I’ve been overwhelmed lately with this “cancel culture” business. We’ve all made mistakes. We’ve all sinned, and we all will again. One of the great glories of life is that we can begin again. Our sorrow for our sins and awareness of our weaknesses keeps helping us get better and be better. But we increasingly forget this. More and more, it seems the loudest voices in culture won’t make room for growth and redemption. And so, people despair because they think they are stuck. And things on the news don’t help, as we’re all sucked into more terrible news and anger.

But did you notice the breath of fresh air recently? It was the day of the sentencing of former Dallas police officer Amber Guyger, who killed a man, Botham Jean, when she accidentally entered his apartment, thinking it was hers. I hope you’ve heard by now Jean’s brother’s testimony of forgiveness for Guyger. Brandt Jean said to Guyger in the courtroom: “I love you just like anyone else ... I personally want the best for you.” He went on to encourage her to give her life to Christ.

And then, as you may have seen, he hugged her. That was the love of God he displayed, and he was able to do so because he’s clearly encountered it in his own life. And you don’t have to believe in God to have some awe and gratitude about so much that exists, including the incredibly complex and wonderful human person!

This message of forgiveness and the invitation to give your life to Christ is powerful. And you don’t have to be Christian to appreciate it. We need this kind of radical love and forgiveness in our culture and lives.

One of my favorite writings of Pope Paul VI is about proclaiming Christ in the world. In a sermon, the pope said of Christ: “He is like us but more perfectly human, simple, poor, humble, and yet, while burdened with work, he is more patient. He spoke on our behalf; he worked miracles; and he founded a new kingdom: in it the poor are happy; peace is the foundation of a life in common; where the pure of heart and those who mourn are uplifted and comforted; the hungry find justice; sinners are forgiven; and all discover that they are brothers.”

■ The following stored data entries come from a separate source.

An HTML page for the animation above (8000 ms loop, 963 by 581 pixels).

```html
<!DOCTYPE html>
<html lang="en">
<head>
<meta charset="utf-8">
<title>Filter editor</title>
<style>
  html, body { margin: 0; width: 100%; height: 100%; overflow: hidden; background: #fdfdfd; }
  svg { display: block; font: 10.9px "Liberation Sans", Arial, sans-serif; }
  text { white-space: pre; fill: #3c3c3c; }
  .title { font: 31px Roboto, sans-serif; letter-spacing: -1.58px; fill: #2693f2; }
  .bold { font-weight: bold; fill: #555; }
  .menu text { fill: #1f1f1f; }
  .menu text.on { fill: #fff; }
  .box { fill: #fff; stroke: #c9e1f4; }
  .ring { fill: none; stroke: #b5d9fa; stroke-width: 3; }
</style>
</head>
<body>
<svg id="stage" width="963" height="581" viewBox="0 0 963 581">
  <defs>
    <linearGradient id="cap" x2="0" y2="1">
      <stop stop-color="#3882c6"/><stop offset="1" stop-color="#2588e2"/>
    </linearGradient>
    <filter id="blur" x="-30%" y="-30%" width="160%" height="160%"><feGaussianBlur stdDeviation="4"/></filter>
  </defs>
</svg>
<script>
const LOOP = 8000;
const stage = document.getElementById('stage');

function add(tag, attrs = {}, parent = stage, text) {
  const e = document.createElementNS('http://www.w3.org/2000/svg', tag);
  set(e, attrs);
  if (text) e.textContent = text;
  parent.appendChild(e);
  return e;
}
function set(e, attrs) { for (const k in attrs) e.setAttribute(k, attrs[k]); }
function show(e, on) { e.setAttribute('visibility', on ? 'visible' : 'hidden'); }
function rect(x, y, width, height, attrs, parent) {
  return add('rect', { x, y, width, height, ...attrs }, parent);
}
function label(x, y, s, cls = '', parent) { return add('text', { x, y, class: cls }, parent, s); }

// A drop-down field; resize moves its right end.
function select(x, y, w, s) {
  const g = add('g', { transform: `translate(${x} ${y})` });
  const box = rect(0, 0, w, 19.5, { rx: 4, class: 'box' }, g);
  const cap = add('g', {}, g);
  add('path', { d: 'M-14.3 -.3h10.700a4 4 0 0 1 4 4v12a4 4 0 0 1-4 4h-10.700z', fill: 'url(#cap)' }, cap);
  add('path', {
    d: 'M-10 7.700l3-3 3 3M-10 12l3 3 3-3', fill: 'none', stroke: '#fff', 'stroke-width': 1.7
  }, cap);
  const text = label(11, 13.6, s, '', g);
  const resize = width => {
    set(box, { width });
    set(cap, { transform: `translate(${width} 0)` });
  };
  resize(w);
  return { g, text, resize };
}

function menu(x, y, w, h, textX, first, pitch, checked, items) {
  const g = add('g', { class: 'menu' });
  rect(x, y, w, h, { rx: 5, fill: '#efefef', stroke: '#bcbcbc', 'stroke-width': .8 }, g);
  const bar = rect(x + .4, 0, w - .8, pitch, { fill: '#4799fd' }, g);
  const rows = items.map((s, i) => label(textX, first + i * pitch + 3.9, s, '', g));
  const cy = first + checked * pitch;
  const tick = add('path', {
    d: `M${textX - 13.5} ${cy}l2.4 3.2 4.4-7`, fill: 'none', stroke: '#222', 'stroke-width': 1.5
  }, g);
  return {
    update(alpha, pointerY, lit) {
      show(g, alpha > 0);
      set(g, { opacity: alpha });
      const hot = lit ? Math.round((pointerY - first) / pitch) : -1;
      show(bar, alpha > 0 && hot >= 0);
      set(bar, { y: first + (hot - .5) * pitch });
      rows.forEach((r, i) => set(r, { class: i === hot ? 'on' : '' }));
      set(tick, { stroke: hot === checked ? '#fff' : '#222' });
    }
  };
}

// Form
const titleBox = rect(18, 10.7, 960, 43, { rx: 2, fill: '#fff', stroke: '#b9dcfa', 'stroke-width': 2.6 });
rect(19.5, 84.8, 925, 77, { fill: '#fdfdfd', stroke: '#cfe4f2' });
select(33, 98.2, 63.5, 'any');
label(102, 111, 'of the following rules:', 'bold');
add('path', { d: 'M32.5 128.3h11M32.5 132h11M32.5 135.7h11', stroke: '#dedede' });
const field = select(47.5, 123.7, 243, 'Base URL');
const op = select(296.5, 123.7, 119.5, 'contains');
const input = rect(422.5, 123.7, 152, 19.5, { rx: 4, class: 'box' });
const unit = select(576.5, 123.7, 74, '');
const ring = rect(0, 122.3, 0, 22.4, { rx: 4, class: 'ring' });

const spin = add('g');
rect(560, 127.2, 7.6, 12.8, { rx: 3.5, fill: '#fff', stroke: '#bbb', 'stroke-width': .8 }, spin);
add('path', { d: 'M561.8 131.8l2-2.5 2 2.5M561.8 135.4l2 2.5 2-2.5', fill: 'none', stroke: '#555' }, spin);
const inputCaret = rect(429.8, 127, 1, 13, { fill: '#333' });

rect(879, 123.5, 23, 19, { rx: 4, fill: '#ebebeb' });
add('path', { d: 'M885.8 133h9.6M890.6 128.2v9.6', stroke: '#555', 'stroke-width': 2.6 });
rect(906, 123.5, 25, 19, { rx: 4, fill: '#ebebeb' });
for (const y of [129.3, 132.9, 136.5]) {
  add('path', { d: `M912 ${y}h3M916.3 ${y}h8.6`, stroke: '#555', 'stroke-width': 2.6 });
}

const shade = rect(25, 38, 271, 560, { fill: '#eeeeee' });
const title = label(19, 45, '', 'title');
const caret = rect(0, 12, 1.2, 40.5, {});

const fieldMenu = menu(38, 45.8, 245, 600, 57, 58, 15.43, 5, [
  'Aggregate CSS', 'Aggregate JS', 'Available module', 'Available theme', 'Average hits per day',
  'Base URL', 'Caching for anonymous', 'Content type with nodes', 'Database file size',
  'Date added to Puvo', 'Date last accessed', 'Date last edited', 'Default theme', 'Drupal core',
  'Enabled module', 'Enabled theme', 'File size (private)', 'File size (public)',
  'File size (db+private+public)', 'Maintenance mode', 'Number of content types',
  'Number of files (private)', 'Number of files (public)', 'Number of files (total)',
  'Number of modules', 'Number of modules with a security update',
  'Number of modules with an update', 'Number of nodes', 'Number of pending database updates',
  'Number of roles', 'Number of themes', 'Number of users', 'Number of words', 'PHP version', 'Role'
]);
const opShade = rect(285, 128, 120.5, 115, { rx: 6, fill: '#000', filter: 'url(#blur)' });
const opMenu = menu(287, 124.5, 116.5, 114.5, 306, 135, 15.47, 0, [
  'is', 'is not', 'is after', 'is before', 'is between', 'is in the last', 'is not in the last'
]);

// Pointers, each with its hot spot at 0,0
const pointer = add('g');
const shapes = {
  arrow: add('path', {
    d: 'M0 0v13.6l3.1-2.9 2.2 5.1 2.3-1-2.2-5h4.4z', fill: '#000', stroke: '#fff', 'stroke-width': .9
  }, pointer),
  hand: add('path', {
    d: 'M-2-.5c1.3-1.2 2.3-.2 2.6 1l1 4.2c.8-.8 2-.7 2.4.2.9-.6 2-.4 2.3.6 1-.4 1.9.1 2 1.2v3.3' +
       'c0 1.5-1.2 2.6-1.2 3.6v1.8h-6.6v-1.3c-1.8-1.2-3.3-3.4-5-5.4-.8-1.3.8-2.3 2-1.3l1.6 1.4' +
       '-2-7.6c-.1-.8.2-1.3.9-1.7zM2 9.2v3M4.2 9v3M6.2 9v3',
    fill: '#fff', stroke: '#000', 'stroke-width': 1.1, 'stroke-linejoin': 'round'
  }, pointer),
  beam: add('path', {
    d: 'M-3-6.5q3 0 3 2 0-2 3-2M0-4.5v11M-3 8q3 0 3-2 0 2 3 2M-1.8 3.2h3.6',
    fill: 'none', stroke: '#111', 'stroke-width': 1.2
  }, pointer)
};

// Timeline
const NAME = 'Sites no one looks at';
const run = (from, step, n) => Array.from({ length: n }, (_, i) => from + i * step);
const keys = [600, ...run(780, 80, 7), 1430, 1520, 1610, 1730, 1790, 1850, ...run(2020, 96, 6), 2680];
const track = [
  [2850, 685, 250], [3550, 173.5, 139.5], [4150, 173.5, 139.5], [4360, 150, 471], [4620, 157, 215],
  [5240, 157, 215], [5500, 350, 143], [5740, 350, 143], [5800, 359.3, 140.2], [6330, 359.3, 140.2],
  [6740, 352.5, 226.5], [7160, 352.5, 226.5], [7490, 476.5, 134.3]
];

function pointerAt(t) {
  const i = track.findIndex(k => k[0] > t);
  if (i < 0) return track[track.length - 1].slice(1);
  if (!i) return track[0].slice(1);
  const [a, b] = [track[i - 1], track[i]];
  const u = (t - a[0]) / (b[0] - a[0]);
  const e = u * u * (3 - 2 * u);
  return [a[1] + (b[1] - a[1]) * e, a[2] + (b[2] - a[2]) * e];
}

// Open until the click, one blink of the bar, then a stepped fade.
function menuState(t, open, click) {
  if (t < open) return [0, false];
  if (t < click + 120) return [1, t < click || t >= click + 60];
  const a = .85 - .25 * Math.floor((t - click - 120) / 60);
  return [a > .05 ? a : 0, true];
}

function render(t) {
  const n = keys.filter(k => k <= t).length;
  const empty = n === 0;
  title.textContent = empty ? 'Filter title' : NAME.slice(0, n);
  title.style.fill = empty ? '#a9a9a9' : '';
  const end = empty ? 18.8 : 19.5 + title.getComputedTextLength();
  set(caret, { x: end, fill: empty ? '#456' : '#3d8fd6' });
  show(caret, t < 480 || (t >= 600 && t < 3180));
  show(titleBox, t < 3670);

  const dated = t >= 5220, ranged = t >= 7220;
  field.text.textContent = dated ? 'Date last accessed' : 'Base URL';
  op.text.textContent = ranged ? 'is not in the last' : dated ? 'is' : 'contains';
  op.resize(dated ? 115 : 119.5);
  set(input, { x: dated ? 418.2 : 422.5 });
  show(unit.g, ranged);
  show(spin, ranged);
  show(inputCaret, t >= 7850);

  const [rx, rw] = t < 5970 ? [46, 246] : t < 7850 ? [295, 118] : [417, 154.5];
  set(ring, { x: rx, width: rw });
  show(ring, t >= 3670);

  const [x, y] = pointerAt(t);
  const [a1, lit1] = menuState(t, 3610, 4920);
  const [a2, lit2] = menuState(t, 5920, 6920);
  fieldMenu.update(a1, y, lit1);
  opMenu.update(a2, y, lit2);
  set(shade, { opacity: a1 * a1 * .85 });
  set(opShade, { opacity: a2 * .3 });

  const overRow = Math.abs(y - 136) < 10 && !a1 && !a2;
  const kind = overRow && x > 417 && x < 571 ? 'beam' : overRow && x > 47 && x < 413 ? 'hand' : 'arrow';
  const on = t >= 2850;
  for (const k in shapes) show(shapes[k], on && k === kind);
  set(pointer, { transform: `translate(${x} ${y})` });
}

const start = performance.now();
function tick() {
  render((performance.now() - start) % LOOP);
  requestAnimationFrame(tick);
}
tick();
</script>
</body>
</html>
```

Another graceful moment came around the same time, but under much lighter circumstances. It was on late-night television, if you’ll believe that. Patricia Heaton was being interviewed by Stephen Colbert on “The Late Show” about her new comedy series, “Carol’s Second Act.” Colbert and Heaton had bonded during a previous interview about their shared Catholic faith. They had a lot of fun with it last time, and this time the conversation turned much more reflective.

With joy radiating from her, Heaton talked about getting older and taking stock. She talked about giving up drinking, having come to realize it was both a little too much and completely unnecessary. She thanked the audience for applauding that news because she said some of her friends were disappointed, thinking she wouldn’t be as much fun sober. We all make people feel uncomfortable when they try to seriously examine their lives and ask difficult questions.

They say God writes straight with crooked lines, that He works in mysterious ways. How many of us know that to be true? And, goodness, did I see that truth the night I happened upon Brandt Jean’s witness, and Heaton’s, too. They reminded me of this important fact: that love is for the unthinkable times and for the everyday.

We need more reflection, self-awareness and mercy in the world. People feel like they are drowning. We’re in this together. Lend a hand to help someone above water, if even for a moment. It may make all the difference. I woke up one morning after seeing Jean and watching Heaton thinking: Can we give one another a break already? Can we encourage one another while it is still today?

Thanks be to God for cultural moments that help us see and be light when there is so much darkness.

Kathryn Jean Lopez is senior fellow at the National Review Institute, editor-at-large of National Review Online and founding director of Catholic Voices USA. She can be contacted at klopez@nationalreview.com.

(0) comments

Welcome to the discussion.

Keep it Clean. Please avoid obscene, vulgar, lewd, racist or sexually-oriented language.
PLEASE TURN OFF YOUR CAPS LOCK.
Don't Threaten. Threats of harming another person will not be tolerated.
Be Truthful. Don't knowingly lie about anyone or anything.
Be Nice. No racism, sexism or any sort of -ism that is degrading to another person.
Be Proactive. Use the 'Report' link on each comment to let us know of abusive posts.
Share with Us. We'd love to hear eyewitness accounts, the history behind an article.